- Bloomington Economic Development Tool: Find local information to help your business make smarter, faster, better decisions.
- City of Bloomington — Boards & Commissions: Through a variety of boards and commissions, established by the City of Bloomington, citizens can provide input on the policies that shape their government and their city. There are currently more than 30 boards and commissions that advise the Mayor and City Council on a vast array of issues. To apply to a board, go to https://bloomington.in.gov/boards.
- City of Bloomington Business Academy: The City of Bloomington believes that a thriving business community enhances the quality of life for citizens. These are resources are for businesses ready to operate in Bloomington.
- City of Bloomington Business Resources: Local government must take the lead in envisioning and creating a thriving community, identified by the health of its environment, the vitality of its economy and the equity among its citizens. Creating such a community requires cooperative participation from both the public and private sectors. This section describes the City’s approach to business and sustainability, and the resulting economic development initiatives and business incentives.
- Indy Black Chamber of Commerce: The leading advocate for Black-owned businesses in central Indiana
- Minority Business Certification — By Black: The U.S. Black Chambers, Inc. has developed ByBlack as the only national certification exclusively for Black-owned businesses. ByBlack provides Black entrepreneurs a way to reach new customers and unlock opportunities to secure contracts with large potential buyers.
- Trainings: U.S. Patent and Trademark Office Events
- U.S. Black Chambers, Inc.: Also known as The National Voice of Black Businesses, the U.S. Black Chambers (USBC) provides leadership and advocacy for economic empowerment of Black-owned businesses. They create resources for a network of African American Chambers of Commerce, which can also be accessed directly on their website. These include free digital training courses and tools, webinars, podcasts, programs and events.

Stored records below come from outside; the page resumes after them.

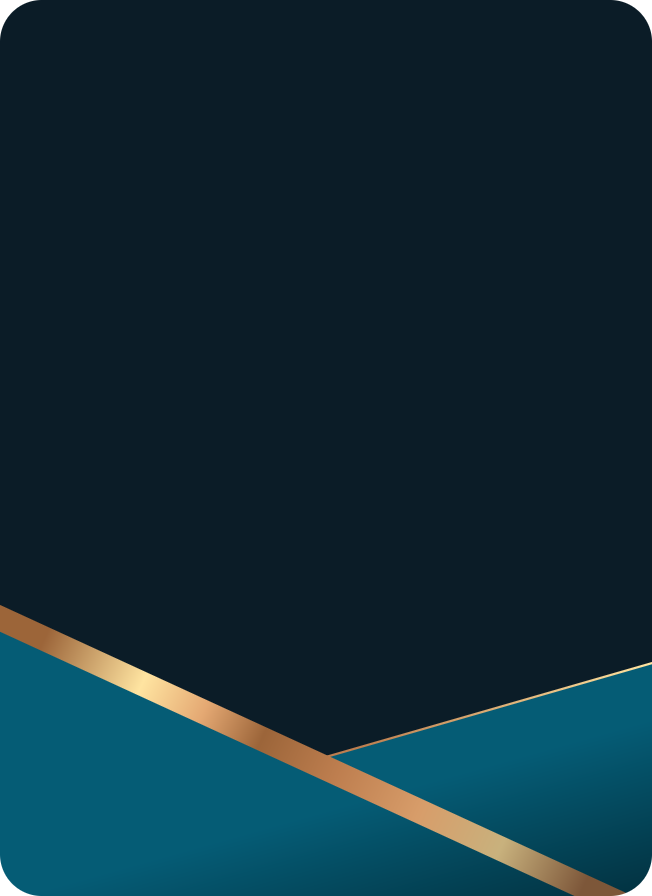
Write a WebGL 1 fragment shader that draws this background.

```glsl
precision highp float;

uniform vec2 u_resolution;

// Lengths are fractions of the canvas width
const float CORNER_RADIUS = 0.064;
const vec2 BAND_START = vec2(0.0, 0.4259);
const vec2 BAND_DIR = vec2(0.9085, -0.4179);
const float BAND_HALF_WIDTH = 0.0187;
const vec2 RIDGE_START = vec2(0.5036, 0.2161);
const vec2 RIDGE_DIR = vec2(0.9610, 0.2766);
const float RIDGE_WIDTH = 0.0034;
const float SHADE_SLOPE = 0.28;
const float SHADE_START = -0.01;
const float SHADE_END = -0.29;

const vec3 PAPER = vec3(1.0);
const vec3 NIGHT = vec3(0.043, 0.110, 0.153);
const vec3 TEAL = vec3(0.020, 0.360, 0.460);
const vec3 DEEP_TEAL = vec3(0.008, 0.185, 0.240);
const vec3 BRONZE = vec3(0.610, 0.395, 0.225);
const vec3 PALE_GOLD = vec3(1.000, 0.895, 0.630);
const vec3 PEACH = vec3(0.895, 0.660, 0.450);
const vec3 COPPER = vec3(0.745, 0.495, 0.310);
const vec3 SAND = vec3(0.845, 0.615, 0.415);
const vec3 KHAKI = vec3(0.785, 0.695, 0.490);
const vec3 UMBER = vec3(0.490, 0.340, 0.225);

float ramp(float a, float b, float x) {
  return clamp((x - a) / (b - a), 0.0, 1.0);
}

// Antialiased coverage of the region where the distance is negative
float cover(float dist) {
  return clamp(0.5 - dist * u_resolution.x, 0.0, 1.0);
}

// Signed distance above a line
float above(vec2 p, vec2 start, vec2 dir) {
  return dot(p - start, vec2(-dir.y, dir.x));
}

float roundedBox(vec2 p, vec2 halfSize, float radius) {
  vec2 q = abs(p) - halfSize + radius;
  return length(max(q, 0.0)) + min(max(q.x, q.y), 0.0) - radius;
}

// Metallic sheen along the band
vec3 metal(float t) {
  vec3 c = mix(BRONZE, PALE_GOLD, ramp(0.075, 0.240, t));
  c = mix(c, PEACH, ramp(0.240, 0.344, t));
  c = mix(c, BRONZE, ramp(0.344, 0.442, t));
  c = mix(c, COPPER, ramp(0.442, 0.570, t));
  c = mix(c, SAND, ramp(0.570, 0.708, t));
  c = mix(c, KHAKI, ramp(0.708, 0.845, t));
  return mix(c, UMBER, ramp(0.845, 0.985, t));
}

void main() {
  vec2 p = gl_FragCoord.xy / u_resolution.x;
  vec2 halfSize = 0.5 * u_resolution / u_resolution.x;
  float bandDist = above(p, BAND_START, BAND_DIR);
  float ridgeDist = above(p, RIDGE_START, RIDGE_DIR);

  // Teal panels darken toward the lower right
  float shade = ramp(SHADE_START, SHADE_END, p.y - SHADE_SLOPE * p.x);
  vec3 teal = mix(TEAL, DEEP_TEAL, shade);

  // Right panel with its thin gilded ridge
  vec3 ridge = mix(COPPER, PALE_GOLD, ramp(0.55, 1.0, p.x));
  vec3 color = mix(NIGHT, ridge, cover(ridgeDist));
  color = mix(color, teal, cover(ridgeDist + RIDGE_WIDTH));

  // Left panel and the diagonal band over both
  color = mix(color, teal, cover(bandDist));
  float along = dot(p - BAND_START, BAND_DIR);
  color = mix(color, metal(along), cover(abs(bandDist) - BAND_HALF_WIDTH));

  // Rounded card outline
  float card = cover(roundedBox(p - halfSize, halfSize, CORNER_RADIUS));
  gl_FragColor = vec4(mix(PAPER, color, card), 1.0);
}
```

- U.S. Small Business Administration continues to help small business owners and entrepreneurs pursue the American dream. SBA is the only cabinet-level federal agency fully dedicated to small business and provides counseling, capital, and contracting expertise as the nation’s only go-to resource and voice for small businesses.